The Congressional Budget Office, a non-partisan group, has estimated that under the American Health Care Act now under consideration 14 million people will lose their health insurance next year and an additional 10 million within the next 10 years.
However, the CBO has seriously underestimated the number of people who will lose their insurance. What the CBO failed to take into account in doing their estimates is the effect that Trumpcare will have on employer sponsored plans.

The Affordable Care Act requires that all employers with 50 or more full-time employees offer “affordable” and “adequate” health coverage or pay significant tax penalties. The ACA defines a full-time employee as one who works 30 hours a week. For many employers, this greatly increased the number of employees who had to be covered under their plans, as well as the overall cost and type of benefits provided. While the AHCA does not repeal this mandate, that will come in a separate bill because of the budget reconciliation process, employers will no longer be penalized for not offering coverage.

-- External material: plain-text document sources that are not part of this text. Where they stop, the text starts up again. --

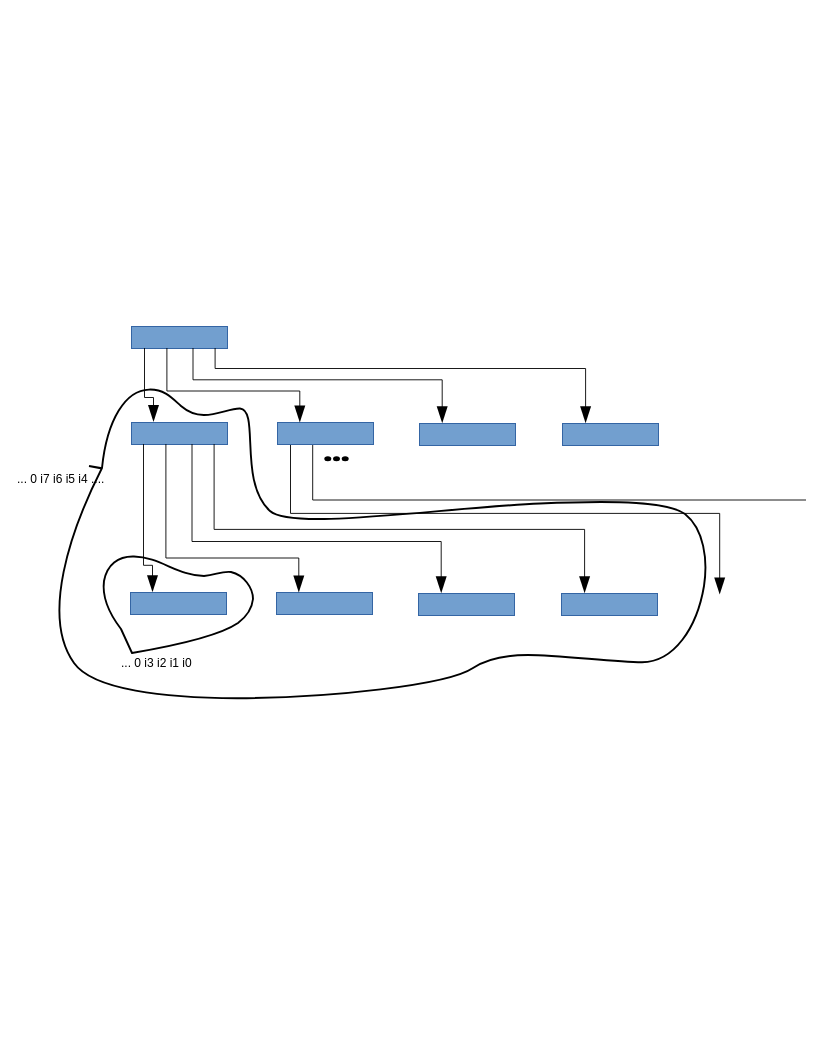
<!DOCTYPE html>
<html lang="en">
<head>
<meta charset="utf-8">
<title>Index tree diagram</title>
<style>
:root { --paper: #fff; --ink: #000; --node-fill: #729fcf; --node-line: #3465a4; }
* { box-sizing: border-box; }
html, body { margin: 0; }
body { width: 816px; height: 1056px; overflow: hidden; background: var(--paper); }
.diagram { position: relative; width: 816px; height: 1056px; overflow: hidden; }
.node { position: absolute; width: 97px; height: 23px; background: var(--node-fill); border: 1px solid var(--node-line); }
.lines { position: absolute; inset: 0; }
.connectors { fill: none; stroke: var(--ink); stroke-width: 0.9; }
.groups { fill: none; stroke: var(--ink); stroke-width: 1.9; stroke-linejoin: round; }
.label { position: absolute; margin: 0; font: 12px/14px "Liberation Sans", Arial, sans-serif; color: var(--ink); white-space: nowrap; }
.root { left: 131px; top: 326px; }
.mid-1 { left: 131px; top: 422px; }
.mid-2 { left: 277px; top: 422px; }
.mid-3 { left: 419px; top: 423px; }
.mid-4 { left: 562px; top: 423px; }
.leaf-1 { left: 130px; top: 592px; }
.leaf-2 { left: 276px; top: 592px; }
.leaf-3 { left: 418px; top: 593px; }
.leaf-4 { left: 561px; top: 593px; }
.label-outer { left: 17px; top: 472px; }
.label-inner { left: 121px; top: 656px; }
</style>
</head>
<body>
<main class="diagram">
  <div class="node root"></div>
  <div class="node mid-1"></div>
  <div class="node mid-2"></div>
  <div class="node mid-3"></div>
  <div class="node mid-4"></div>
  <div class="node leaf-1"></div>
  <div class="node leaf-2"></div>
  <div class="node leaf-3"></div>
  <div class="node leaf-4"></div>

  <svg class="lines" width="816" height="1056" viewBox="0 0 816 1056" aria-hidden="true">
    <defs>
      <path id="arrowhead" d="M0 0L-5.5 -17H5.5Z"/>
    </defs>
    <g class="connectors">
      <path d="M144.5 348V397.5H153.5V407"/>
      <path d="M166.9 348V391H299.8V407"/>
      <path d="M193 348V379.8H442.2V408"/>
      <path d="M215.1 348V368.5H585.6V408"/>
      <path d="M143.5 444V565.3H152.5V577"/>
      <path d="M165.9 444V558H298.8V577"/>
      <path d="M192 444V541.5H441.2V578"/>
      <path d="M214.1 444V529.4H584.6V578"/>
      <path d="M290.5 445V513.4H719.7V579"/>
      <path d="M312.7 445V500H806"/>
    </g>
    <g class="arrowheads">
      <use href="#arrowhead" x="153.5" y="422"/>
      <use href="#arrowhead" x="299.8" y="422.6"/>
      <use href="#arrowhead" x="442.2" y="423.2"/>
      <use href="#arrowhead" x="585.6" y="423.2"/>
      <use href="#arrowhead" x="152.5" y="592.2"/>
      <use href="#arrowhead" x="298.8" y="592.6"/>
      <use href="#arrowhead" x="441.2" y="593.2"/>
      <use href="#arrowhead" x="584.6" y="593.2"/>
      <use href="#arrowhead" x="719.7" y="594.5"/>
    </g>
    <g class="groups">
      <path d="M102 468C107 419 126 390 149 389.6C165 389 173 399 181 406C203 425 225 408 240 408.5C260 410 238 482 270 511C292 531 440 508 540 503.500C620 500 668 502 685 514C704 529 708 560 704 586C697 628 674 662 642 662.300C612 662 560 655 528 655C503 655 485 660 473 668C448 685 330 698 237 698.200C165 698 93 690 74 663C41 617 70 531 102 468Z"/>
      <path d="M89 466L102 468.300" stroke-width="2.200"/>
      <path d="M132 653L121 629C108 612 102 596 104 581C107 565 118 556 134 556.500C160 557 178 576 204 576C216 575 221 571 231 572C244 575 253 588 253 599C252 609 246 617 238 623C219 636 173 646 132 653Z"/>
    </g>
    <g class="ellipsis">
      <ellipse cx="327.800" cy="458.800" rx="3.500" ry="2.500"/>
      <ellipse cx="336.500" cy="458.800" rx="3.500" ry="2.500"/>
      <ellipse cx="345.200" cy="458.800" rx="3.500" ry="2.500"/>
    </g>
  </svg>

  <p class="label label-outer">... 0 i7 i6 i5 i4 ....</p>
  <p class="label label-inner">... 0 i3 i2 i1 i0</p>
</main>
</body>
</html>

While this will spur employment, because employers will now be able to restore people to full time and expand their work forces, it will also mean that many employers will stop offering health insurance. Many more will reduce benefits and shift more of the cost of coverage to employees

Millions of workers who now have affordable and adequate plans through their employers will find that next year they will have less coverage at a higher cost, or no coverage at all. The CBO report does not address this demographic at all.